There is an underground movement growing across the globe that seeks not to overthrow governments, institutions or society, but the very fabric of nature itself.

These biohackers work in a field referred to as synthetic biology – or synbio, for short – and are trying to create some incredible things while democratising an expensive scientific pursuit.

To name just one recent example, a team from Worcester Polytechnic Institute took a spinach leaf and its complex vascular network, and used it to transport blood around a human heart.

Now, a Cork start-up called Cell-Free Tech is aiming to give biohackers the ability to drastically reduce the cost and time needed for (as you would guess) creating things without cells.

Cell-Free Tech is a matter of efficiency in that its technology is able to extract the 5pc of cells that are responsible for reading DNA and writing proteins, and eliminating the rest, effectively giving synbio researchers a blank canvas to work from.

“It’s a little bit like the Raspberry Pi of biology,” said the start-up’s CEO, Tom Meany, in conversation with Siliconrepublic.com.

“It’s a simple, stripped-down, low-cost, easy-to-use computer for people to get experience with writing DNA commands and executing them.”

In numerical terms, Cell-Free Tech’s technology can produce the same amount of proteins in a tube as big as a finger, as you would get over 24 hours from a cell culture in a much larger 2-litre container.

With these proteins, biohackers can produce a multitude of different things, such as chromaproteins, which allow someone to colour clothing however they like (“Hot pink is a personal favourite of ours,” Meany quipped).

“One really beautiful thing about the cell-free extract is that because it’s no longer an organism, because it’s been broken down, it’s no longer a genetically modified organism,” he said.

“So, you can take a piece of DNA and use it as a coding language, just as you would with any kind of punch-card system or an analogue computer. You’re able to program with DNA outside of a biological lab, which is a game-changer.”

Overlapping of disciplines

While just a team of three for now, it is safe to say that Meany leads a company with some rather diverse backgrounds, given that his is in physics and semiconductor production; his chief scientific officer, Ian McDermott, is a protein engineer; and Helena Steiner is the chief design officer.

This overlapping of disciplines is something that Meany feels quite strongly is part of the future of synbio, particularly with the onset of automation and artificial intelligence.

“You’ll have everyone [working in synbio], from automation experts to those with physics backgrounds, who are moving fluids around, making everything cheaper and making everything work a little bit faster. That’s Semiconductors 101.”

One of the other companies that Meany points to at the forefront of DIY biotech is Bento Lab, a start-up that produces a home DNA-testing kit that can also perform the CRISPR gene-editing technique.

Recent funding success

Cell-Free Tech’s success grew out from RebelBio, the Cork-based accelerator for synbio companies founded by SOSV.

The start-up was announced in May as part of the fourth cohort for the four-month programme.
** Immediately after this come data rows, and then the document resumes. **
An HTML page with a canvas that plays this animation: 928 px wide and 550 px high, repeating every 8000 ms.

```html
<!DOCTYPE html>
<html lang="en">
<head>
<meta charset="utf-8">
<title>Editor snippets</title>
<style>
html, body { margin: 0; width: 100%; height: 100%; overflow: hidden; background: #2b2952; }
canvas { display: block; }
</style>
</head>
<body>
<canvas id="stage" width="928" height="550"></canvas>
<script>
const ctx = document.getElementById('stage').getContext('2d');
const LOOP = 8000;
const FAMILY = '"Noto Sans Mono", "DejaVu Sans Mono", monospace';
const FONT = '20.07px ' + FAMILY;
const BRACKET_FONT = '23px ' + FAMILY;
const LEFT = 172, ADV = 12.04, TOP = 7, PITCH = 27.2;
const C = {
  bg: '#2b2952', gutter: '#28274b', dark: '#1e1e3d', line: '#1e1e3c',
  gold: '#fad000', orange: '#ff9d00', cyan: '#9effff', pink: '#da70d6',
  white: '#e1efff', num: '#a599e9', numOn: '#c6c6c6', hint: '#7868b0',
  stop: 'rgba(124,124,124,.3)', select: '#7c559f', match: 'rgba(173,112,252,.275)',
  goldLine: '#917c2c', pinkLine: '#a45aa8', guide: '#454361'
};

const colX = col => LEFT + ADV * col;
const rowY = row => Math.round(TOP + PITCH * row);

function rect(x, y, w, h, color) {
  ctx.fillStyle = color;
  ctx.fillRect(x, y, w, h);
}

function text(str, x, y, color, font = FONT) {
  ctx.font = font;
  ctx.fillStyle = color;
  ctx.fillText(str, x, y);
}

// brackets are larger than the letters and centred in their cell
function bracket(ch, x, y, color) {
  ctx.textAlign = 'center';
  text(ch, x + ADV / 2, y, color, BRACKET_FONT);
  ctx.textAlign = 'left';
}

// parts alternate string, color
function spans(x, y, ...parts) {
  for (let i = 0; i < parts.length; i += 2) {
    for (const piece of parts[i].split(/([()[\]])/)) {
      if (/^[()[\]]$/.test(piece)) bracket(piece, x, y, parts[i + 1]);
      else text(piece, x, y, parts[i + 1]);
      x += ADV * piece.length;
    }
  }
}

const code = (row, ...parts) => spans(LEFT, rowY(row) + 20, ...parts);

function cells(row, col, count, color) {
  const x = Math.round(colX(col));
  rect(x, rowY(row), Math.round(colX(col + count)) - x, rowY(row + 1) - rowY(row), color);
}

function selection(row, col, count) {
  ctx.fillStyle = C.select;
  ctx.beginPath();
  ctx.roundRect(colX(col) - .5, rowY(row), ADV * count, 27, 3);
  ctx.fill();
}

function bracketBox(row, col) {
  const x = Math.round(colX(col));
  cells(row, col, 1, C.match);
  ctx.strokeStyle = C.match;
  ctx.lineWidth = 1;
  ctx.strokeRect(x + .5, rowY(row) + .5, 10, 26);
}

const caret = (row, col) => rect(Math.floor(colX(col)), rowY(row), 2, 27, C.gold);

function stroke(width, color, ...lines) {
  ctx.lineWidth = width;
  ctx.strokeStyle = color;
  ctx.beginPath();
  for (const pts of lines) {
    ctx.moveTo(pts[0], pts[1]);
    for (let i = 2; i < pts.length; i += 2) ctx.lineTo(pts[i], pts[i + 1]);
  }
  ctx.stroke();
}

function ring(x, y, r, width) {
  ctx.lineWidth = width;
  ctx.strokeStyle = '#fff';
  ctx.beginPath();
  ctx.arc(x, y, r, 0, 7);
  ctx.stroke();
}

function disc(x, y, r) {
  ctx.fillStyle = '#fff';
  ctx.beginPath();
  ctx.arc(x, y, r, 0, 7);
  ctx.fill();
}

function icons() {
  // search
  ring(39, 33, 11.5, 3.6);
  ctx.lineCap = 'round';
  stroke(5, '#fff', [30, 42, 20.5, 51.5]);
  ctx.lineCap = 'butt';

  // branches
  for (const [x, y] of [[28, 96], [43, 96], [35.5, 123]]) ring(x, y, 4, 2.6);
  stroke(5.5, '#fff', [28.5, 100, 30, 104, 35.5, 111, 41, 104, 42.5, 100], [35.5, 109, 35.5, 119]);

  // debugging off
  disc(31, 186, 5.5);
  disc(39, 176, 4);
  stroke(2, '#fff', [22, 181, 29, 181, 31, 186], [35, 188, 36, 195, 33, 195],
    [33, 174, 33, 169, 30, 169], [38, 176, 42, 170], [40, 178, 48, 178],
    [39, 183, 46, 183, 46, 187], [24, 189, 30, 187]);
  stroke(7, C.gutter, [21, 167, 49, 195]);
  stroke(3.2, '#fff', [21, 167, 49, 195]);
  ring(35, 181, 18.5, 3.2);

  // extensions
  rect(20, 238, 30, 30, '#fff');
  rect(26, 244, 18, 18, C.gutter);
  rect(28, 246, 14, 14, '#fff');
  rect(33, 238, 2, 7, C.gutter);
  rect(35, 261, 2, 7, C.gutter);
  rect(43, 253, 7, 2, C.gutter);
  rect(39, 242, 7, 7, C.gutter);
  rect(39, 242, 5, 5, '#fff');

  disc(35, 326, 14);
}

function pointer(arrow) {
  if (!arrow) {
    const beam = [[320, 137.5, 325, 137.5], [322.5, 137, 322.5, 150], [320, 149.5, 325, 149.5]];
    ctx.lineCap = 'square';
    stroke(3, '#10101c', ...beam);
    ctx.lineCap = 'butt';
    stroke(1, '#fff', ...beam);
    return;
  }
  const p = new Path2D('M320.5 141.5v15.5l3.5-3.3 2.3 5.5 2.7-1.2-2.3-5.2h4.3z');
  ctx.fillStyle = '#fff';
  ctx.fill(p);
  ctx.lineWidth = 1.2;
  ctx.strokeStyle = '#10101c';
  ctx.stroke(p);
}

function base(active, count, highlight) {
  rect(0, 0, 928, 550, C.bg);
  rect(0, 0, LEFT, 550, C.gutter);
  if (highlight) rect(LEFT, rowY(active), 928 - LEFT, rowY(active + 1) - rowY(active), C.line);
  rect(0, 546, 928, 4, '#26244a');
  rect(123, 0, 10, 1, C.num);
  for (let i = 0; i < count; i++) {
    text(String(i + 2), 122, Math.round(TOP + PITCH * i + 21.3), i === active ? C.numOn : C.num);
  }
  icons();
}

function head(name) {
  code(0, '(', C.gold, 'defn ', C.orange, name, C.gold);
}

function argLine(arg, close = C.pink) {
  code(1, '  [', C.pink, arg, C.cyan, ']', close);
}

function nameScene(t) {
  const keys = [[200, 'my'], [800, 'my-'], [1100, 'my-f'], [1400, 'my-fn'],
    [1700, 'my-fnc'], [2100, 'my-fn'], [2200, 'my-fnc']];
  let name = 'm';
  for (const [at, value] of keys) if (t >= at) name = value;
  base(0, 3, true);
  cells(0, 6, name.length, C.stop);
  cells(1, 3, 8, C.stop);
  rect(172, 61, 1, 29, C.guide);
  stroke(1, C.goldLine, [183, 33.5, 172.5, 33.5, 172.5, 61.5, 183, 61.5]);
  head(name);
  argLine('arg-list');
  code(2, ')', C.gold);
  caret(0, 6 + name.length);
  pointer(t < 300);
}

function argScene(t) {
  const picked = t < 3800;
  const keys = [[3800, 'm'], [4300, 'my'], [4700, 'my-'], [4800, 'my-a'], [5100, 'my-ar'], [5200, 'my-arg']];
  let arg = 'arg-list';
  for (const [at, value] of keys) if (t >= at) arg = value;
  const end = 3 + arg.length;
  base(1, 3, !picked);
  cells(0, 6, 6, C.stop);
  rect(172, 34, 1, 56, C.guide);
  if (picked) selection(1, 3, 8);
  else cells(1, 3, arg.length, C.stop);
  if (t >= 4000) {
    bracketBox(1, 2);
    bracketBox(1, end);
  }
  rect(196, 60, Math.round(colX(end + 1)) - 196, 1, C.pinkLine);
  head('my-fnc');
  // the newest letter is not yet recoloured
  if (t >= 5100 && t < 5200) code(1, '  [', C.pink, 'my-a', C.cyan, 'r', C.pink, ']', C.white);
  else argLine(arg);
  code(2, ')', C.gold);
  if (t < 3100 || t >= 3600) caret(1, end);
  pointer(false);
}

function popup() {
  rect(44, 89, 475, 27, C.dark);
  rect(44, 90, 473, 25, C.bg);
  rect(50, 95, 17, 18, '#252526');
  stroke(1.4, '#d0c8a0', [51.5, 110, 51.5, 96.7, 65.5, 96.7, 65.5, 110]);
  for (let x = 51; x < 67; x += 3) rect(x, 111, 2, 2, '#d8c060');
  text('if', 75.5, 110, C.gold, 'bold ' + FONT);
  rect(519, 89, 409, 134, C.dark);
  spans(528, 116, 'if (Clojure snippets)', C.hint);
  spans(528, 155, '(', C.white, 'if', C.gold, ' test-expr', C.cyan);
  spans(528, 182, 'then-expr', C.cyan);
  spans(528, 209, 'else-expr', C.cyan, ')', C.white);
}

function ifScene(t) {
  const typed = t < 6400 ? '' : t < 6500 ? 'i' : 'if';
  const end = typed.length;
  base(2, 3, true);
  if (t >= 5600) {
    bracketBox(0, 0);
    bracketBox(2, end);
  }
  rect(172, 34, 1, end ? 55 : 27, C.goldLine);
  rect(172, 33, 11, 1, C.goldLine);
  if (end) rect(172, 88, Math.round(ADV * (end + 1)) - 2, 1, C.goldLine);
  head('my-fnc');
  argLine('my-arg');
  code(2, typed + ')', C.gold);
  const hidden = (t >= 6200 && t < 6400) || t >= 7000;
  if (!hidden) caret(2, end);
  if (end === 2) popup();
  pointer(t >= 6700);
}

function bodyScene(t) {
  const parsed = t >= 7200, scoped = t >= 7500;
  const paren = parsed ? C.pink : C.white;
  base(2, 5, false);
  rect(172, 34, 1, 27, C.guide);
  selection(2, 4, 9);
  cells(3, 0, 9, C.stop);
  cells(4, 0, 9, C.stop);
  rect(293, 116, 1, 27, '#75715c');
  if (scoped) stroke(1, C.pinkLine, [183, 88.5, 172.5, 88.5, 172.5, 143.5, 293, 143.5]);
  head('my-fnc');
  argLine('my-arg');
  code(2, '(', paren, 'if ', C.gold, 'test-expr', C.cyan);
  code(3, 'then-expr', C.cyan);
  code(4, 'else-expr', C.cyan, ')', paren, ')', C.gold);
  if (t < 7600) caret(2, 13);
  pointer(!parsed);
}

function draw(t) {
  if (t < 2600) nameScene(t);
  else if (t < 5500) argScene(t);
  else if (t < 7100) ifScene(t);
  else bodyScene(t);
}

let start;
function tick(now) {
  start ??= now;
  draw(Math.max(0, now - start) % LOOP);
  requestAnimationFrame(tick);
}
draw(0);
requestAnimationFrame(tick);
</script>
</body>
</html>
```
Under RebelBio, each start-up gains an investment worth more than $100,000, access to lab and office space as well as a network of hundreds of mentors.

Cell-Free Tech has already attracted interest from a variety of differently scaled operations, from the individual biohacker all the way up to researchers working in major academic institutions. Meany hopes this will aid attempts to bridge the two communities.

You can hardly blame their interest when this technology costs a fraction of the average €10,000 needed to be spent to get the same result.

With the funding from RebelBio, Cell-Free Tech is now hoping to prototype the kit at a much larger scale to get it, and biological research, out to the masses.

Disclosure: SOSV is an investor in Silicon Republic

3D printers are often used in constructing affordable synbio tools. Image: Tricia Daniel/Shutterstock

Colm Gorey is a journalist with Siliconrepublic.com

editorial@siliconrepublic.com